Part I - Introducing the Cosmosphere

The influence of trillions of stars radiating continuous energy, including our own sun, amounts to zero in our current model of physical mechanics. This energy is not negligible. It is fundamental.

Any analog household radio or television set can detect some of this energy, even though we commonly “tune out” this energy when we use these devices. When a radio or television is tuned to an unused channel, we can hear and/or see some of the random, scattered energy that exists throughout the universe.

We call this phenomenon static – a highly misleading term because the energy we’re detecting is anything but stationary. The antenna on our receiving device absorbs this energy, amplifies it for audio/video output, which we sense as “noise.”

There are continuous, tremendous amounts of energy bombarding everything at all times. The static we sense on a receiving device is but an infinitesimal fraction of a particular type of energy across only a single band of frequencies we’ve tuned in on.

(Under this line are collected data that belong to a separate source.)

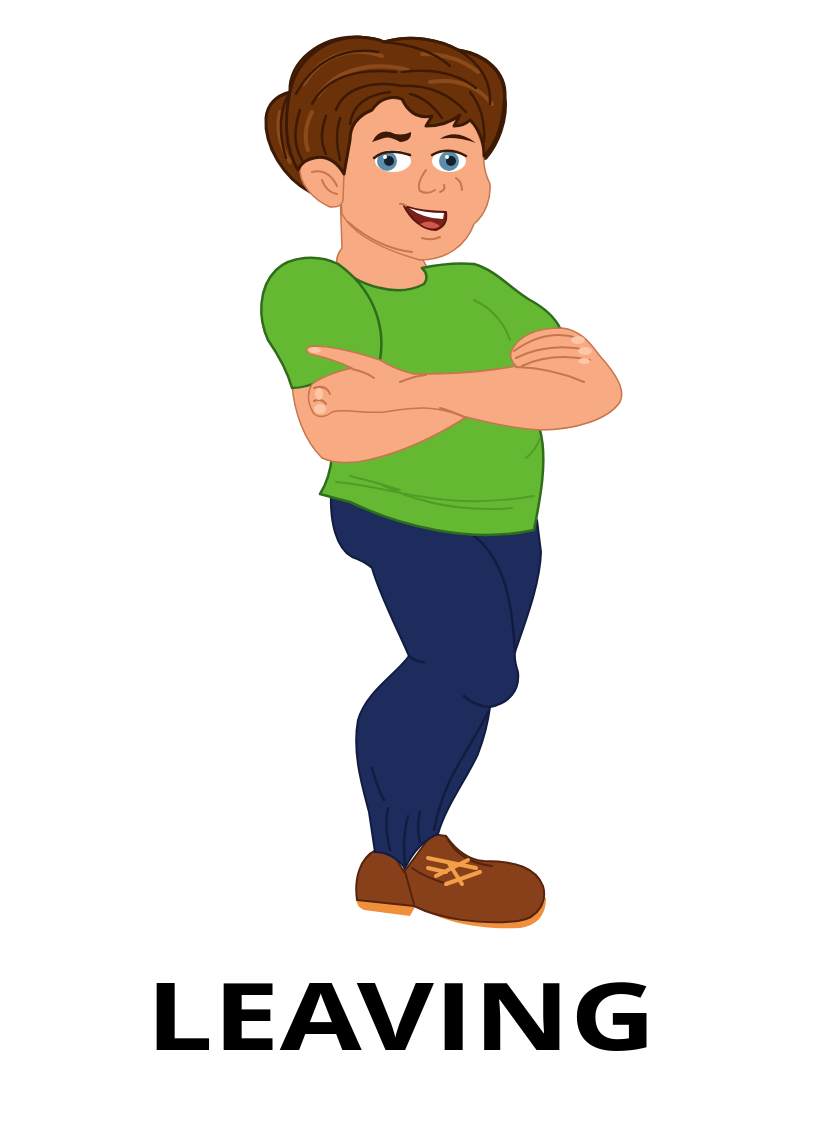
<!DOCTYPE html>
<html lang="en">
<head>
<meta charset="utf-8">
<title>Leaving</title>
<style>
:root{--paper:#fff;--ink:#000;--hair:#6b3109;--hair-light:#8a4a1a;--hair-dark:#3d1a05;--skin:#f8aa82;--skin-light:#fdc6a6;--skin-line:#c9744d;--shirt:#65b832;--shirt-line:#2f6d1c;--shirt-fold:#4f9d28;--jeans:#1d2c5c;--jeans-line:#121c40;--shoe:#87401a;--shoe-dark:#56240c;--sole:#f0903c;--lace:#f2a048}
html,body{margin:0;background:var(--paper);overflow:hidden}
.card{position:relative;width:828px;height:1144px;background:var(--paper);overflow:hidden}
svg{display:block;width:828px;height:1144px}
path{stroke-linecap:round;stroke-linejoin:round}
.hair{fill:var(--hair);stroke:var(--hair-dark);stroke-width:3}
.strand{fill:none;stroke:var(--hair-dark);stroke-width:2.5}
.strand-light{fill:none;stroke:var(--hair-light);stroke-width:4}
.skin{fill:var(--skin);stroke:var(--skin-line);stroke-width:1.5}
.skin-line{fill:none;stroke:var(--skin-line);stroke-width:2}
.nail{fill:var(--skin-light)}
.shirt{fill:var(--shirt);stroke:var(--shirt-line);stroke-width:2.5}
.fold{fill:none;stroke:var(--shirt-fold);stroke-width:2}
.jeans{fill:var(--jeans);stroke:var(--jeans-line);stroke-width:2}
.seam{fill:none;stroke:var(--jeans-line);stroke-width:2.5}
.shoe{fill:var(--shoe);stroke:var(--shoe-dark);stroke-width:2}
.shoe-line{fill:none;stroke:var(--shoe-dark);stroke-width:2}
.sole{fill:var(--sole)}
.lace{fill:none;stroke:var(--lace);stroke-width:4}
.brow{fill:var(--hair-dark)}
.caption{font:700 93px "Open Sans","Noto Sans",sans-serif;fill:var(--ink)}
</style>
</head>
<body>
<main class="card">
<svg viewBox="0 0 828 1144" role="img" aria-label="Young man with folded arms, captioned Leaving">
  <g id="shoes">
    <path class="sole" d="M357 893Q354 906 364 910L410 916L416 905C440 922 480 930 520 928Q546 924 546 898L520 890L380 885Z"/>
    <path class="shoe" d="M376 850C360 858 354 878 357 900L414 906C440 919 480 925 518 921C540 918 547 900 543 886C536 868 516 861 484 861C468 860 456 850 446 836L432 834L404 872L392 852Z"/>
    <path class="shoe-line" d="M404 868Q409 886 414 904M412 868Q426 878 448 884M446 836Q458 862 492 866"/>
    <path class="lace" d="M428 858L476 868M436 876L468 860M446 884L480 872M448 862L462 884M428 868L446 872"/>
  </g>

  <g id="jeans">
    <path class="jeans" d="M331 494C330 522 336 548 352 557Q364 561 372 568C380 596 396 626 409 656C394 676 366 692 358 720C352 752 362 786 369 812L375 852Q392 852 405 868Q418 842 438 834C446 806 466 780 478 754Q487 730 490 707C510 703 520 690 518 672Q514 660 515 652C526 620 540 584 541 552L537 520Z"/>
    <path class="seam" d="M474 536C500 556 512 592 515 652M409 656Q416 662 424 662M490 707Q474 706 464 696M488 712C470 750 444 776 434 830M390 850Q384 826 388 808M405 864Q402 838 408 816M420 842Q416 826 420 812M372 768Q378 790 384 800"/>
  </g>

  <g id="neck">
    <path class="skin" d="M340 190L342 248Q334 258 338 268C356 290 396 298 426 286Q432 270 420 256L410 230Z"/>
  </g>

  <g id="shirt">
    <path class="shirt" d="M338 264C356 286 398 298 424 284Q430 276 422 268Q450 262 474 264C496 270 512 290 530 300Q552 312 560 328L514 350L540 430C548 460 540 500 534 530C470 544 400 526 350 502Q334 498 320 494Q330 478 332 456L300 386Q292 300 338 264Z"/>
    <path class="fold" d="M336 482C390 486 440 512 534 496M380 484Q440 514 512 508M350 476Q376 482 400 490M474 300Q500 312 510 340M540 438Q536 450 526 458"/>
  </g>

  <g id="arms">
    <path class="skin" d="M292 384C294 412 304 440 322 458Q340 466 368 460C404 452 440 434 468 416L420 380L340 366Z"/>
    <path class="shirt" d="M338 264C318 254 290 256 276 270C258 288 258 318 268 340Q286 366 292 388Q306 388 322 380L380 360C386 324 372 288 338 264Z"/>
    <path class="skin" d="M512 350C520 334 540 328 562 328C582 330 592 346 600 356C616 374 626 390 620 402C608 420 574 430 540 430C510 428 486 422 462 416C432 404 412 408 384 412C364 414 344 408 332 412Q322 420 314 414Q304 398 312 384Q326 374 352 368Q330 358 310 354Q302 348 312 346C336 346 362 354 380 360Q396 370 414 374C452 374 486 372 516 366Q508 358 512 350Z"/>
    <path class="skin-line" d="M514 351Q546 328 578 338M516 358Q548 342 588 350M522 366Q552 352 590 360M516 367Q552 368 584 382M352 369Q366 372 374 378M400 382Q414 376 426 375M440 408Q454 412 464 417M314 388Q326 384 330 394M314 401Q322 398 326 404"/>
    <g class="nail">
      <ellipse cx="578" cy="340" rx="7" ry="4"/>
      <ellipse cx="585" cy="351" rx="7" ry="4"/>
      <ellipse cx="584" cy="361" rx="6" ry="3"/>
      <ellipse cx="319" cy="394" rx="4" ry="6"/>
      <ellipse cx="320" cy="409" rx="6" ry="5"/>
      <ellipse cx="315" cy="350" rx="6" ry="3"/>
    </g>
  </g>

  <g id="head">
    <path class="hair" d="M310 192C284 178 264 146 266 118Q268 98 290 92C288 62 320 36 358 37Q376 38 384 42C412 34 440 40 458 50C486 54 506 72 505 96C508 120 498 144 486 158L420 180L340 178Z"/>
    <path class="skin" d="M346 128C338 150 340 190 342 214C354 236 384 250 420 260C446 260 466 246 474 224C486 214 491 198 490 184Q482 168 484 150L470 112L380 96Z"/>
    <path class="skin" d="M344 172C336 154 312 154 300 166C298 184 314 200 330 207Q342 208 343 200Z"/>
    <path class="skin-line" d="M312 172Q328 168 337 186M322 180Q326 192 337 194M348 222Q378 248 412 252"/>
    <path class="hair" d="M290 92C296 60 324 38 358 37Q376 38 384 42C412 34 440 40 458 50C490 56 508 76 504 104C502 128 494 146 484 156Q484 134 470 120Q464 126 454 126L460 115Q446 126 426 126L432 116Q412 120 402 99C392 94 378 100 372 110C362 114 350 122 350 140L344 174Q332 154 314 158Q302 160 298 170Q280 140 290 92Z"/>
    <path class="strand-light" d="M304 84C322 54 352 46 382 56M318 96C338 66 376 62 408 70M422 54Q456 54 478 72M430 82Q470 76 492 104M312 112Q302 132 308 150M280 112Q274 136 290 162"/>
    <path class="strand" d="M296 94C312 64 340 46 378 52M312 104C326 78 356 68 396 72M336 110C344 88 372 80 402 86M350 124Q354 96 390 92M384 42Q428 46 450 66M402 72Q448 66 476 88M402 86Q440 84 466 112M410 94Q428 98 442 118M458 50Q492 70 490 104M470 92Q486 112 484 142M300 110Q290 140 302 160M326 116Q318 138 326 154M340 118Q334 136 340 160M290 92Q274 118 286 158"/>
    <g id="eyes">
      <ellipse cx="393" cy="161" rx="18" ry="11" fill="#fff"/>
      <ellipse cx="449" cy="161" rx="17" ry="11" fill="#fff"/>
      <g fill="#5a8dab"><circle cx="387" cy="161" r="10"/><circle cx="449" cy="161" r="10"/></g>
      <g fill="#14212b"><circle cx="389" cy="161" r="5"/><circle cx="451" cy="161" r="5"/></g>
      <g fill="#fff"><circle cx="385" cy="157" r="2"/><circle cx="447" cy="157" r="2"/></g>
      <path d="M374 158Q386 147 410 155M432 155Q448 146 466 156" fill="none" stroke="#3d1a05" stroke-width="2.5"/>
    </g>
    <path class="brow" d="M372 142Q378 129 390 132Q400 137 411 132Q412 141 400 142Q390 136 384 138Q378 140 372 142Z"/>
    <path class="brow" d="M440 139Q456 128 476 143Q456 136 440 139Z"/>
    <path class="skin-line" d="M426 170Q416 184 420 191Q428 195 435 190M440 192Q446 190 444 185M456 178Q462 182 462 190"/>
    <path id="mouth" d="M404 206Q422 212 446 212Q448 226 436 230C422 230 410 218 404 206Z" fill="#7c2018" stroke="#5a1710" stroke-width="2"/>
    <path id="teeth" d="M409 208Q424 213 444 213L443 219Q424 219 409 208Z" fill="#fff"/>
    <path id="tongue" d="M420 224Q430 218 440 226Q432 232 420 224Z" fill="#d4574b"/>
    <path class="skin-line" d="M400 204Q403 203 406 206M422 238Q432 241 440 237"/>
  </g>

  <text class="caption" x="146" y="1050" textLength="510" lengthAdjust="spacingAndGlyphs">LEAVING</text>
</svg>
</main>
</body>
</html>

If unobstructed, the energy emitted by matter (especially from intense radiating bodies such as stars) can exert influence upon matter or other fields of energy it encounters in its travels. Any given point in space within the boundaries of the universe is being continuously bombarded on all sides by enormous amounts of energy from everything else that has a clear path. For the sake of this presentation, I have named the aggregation of all free-travelling energy in the universe the Cosmosphere.

The forces of gravity and magnetism are incorrectly believed to be produced by objects of matter. These forces are not produced by the objects themselves, but are instead an effect of universal Cosmospheric Energy interacting with those objects.

Albert Einstein believed that objects of matter bend and distort space-time. This was a very tricky answer to an incorrect problem. Better stated, objects of matter can displace Cosmospheric Energy.

This theory of Cosmospheric Energy explains many unresolved phenomena of our current model of the universe. In the pages that follow, I will apply this foundational idea to answer each of the following unanswered questions:


  • Why does matter possess inertia?
  • Why is gravity always an attractive force?
  • Why do gravity and magnetism seem related?
  • How do gyroscopes seemingly create inertia?
  • How do planets form rings if gravity is equal in all directions?
  • How does energy form into matter?
  • Why is the universe expanding and why is the expansion accelerating?
  • Why can’t matter reach or exceed the speed of light?
Big questions don’t necessarily need big answers to explain, as you will come to understand in the paragraphs ahead.


Current Chapter: Part I –
Introducing the Cosmosphere

Current Chapter:
Part I – Introducing the Cosmosphere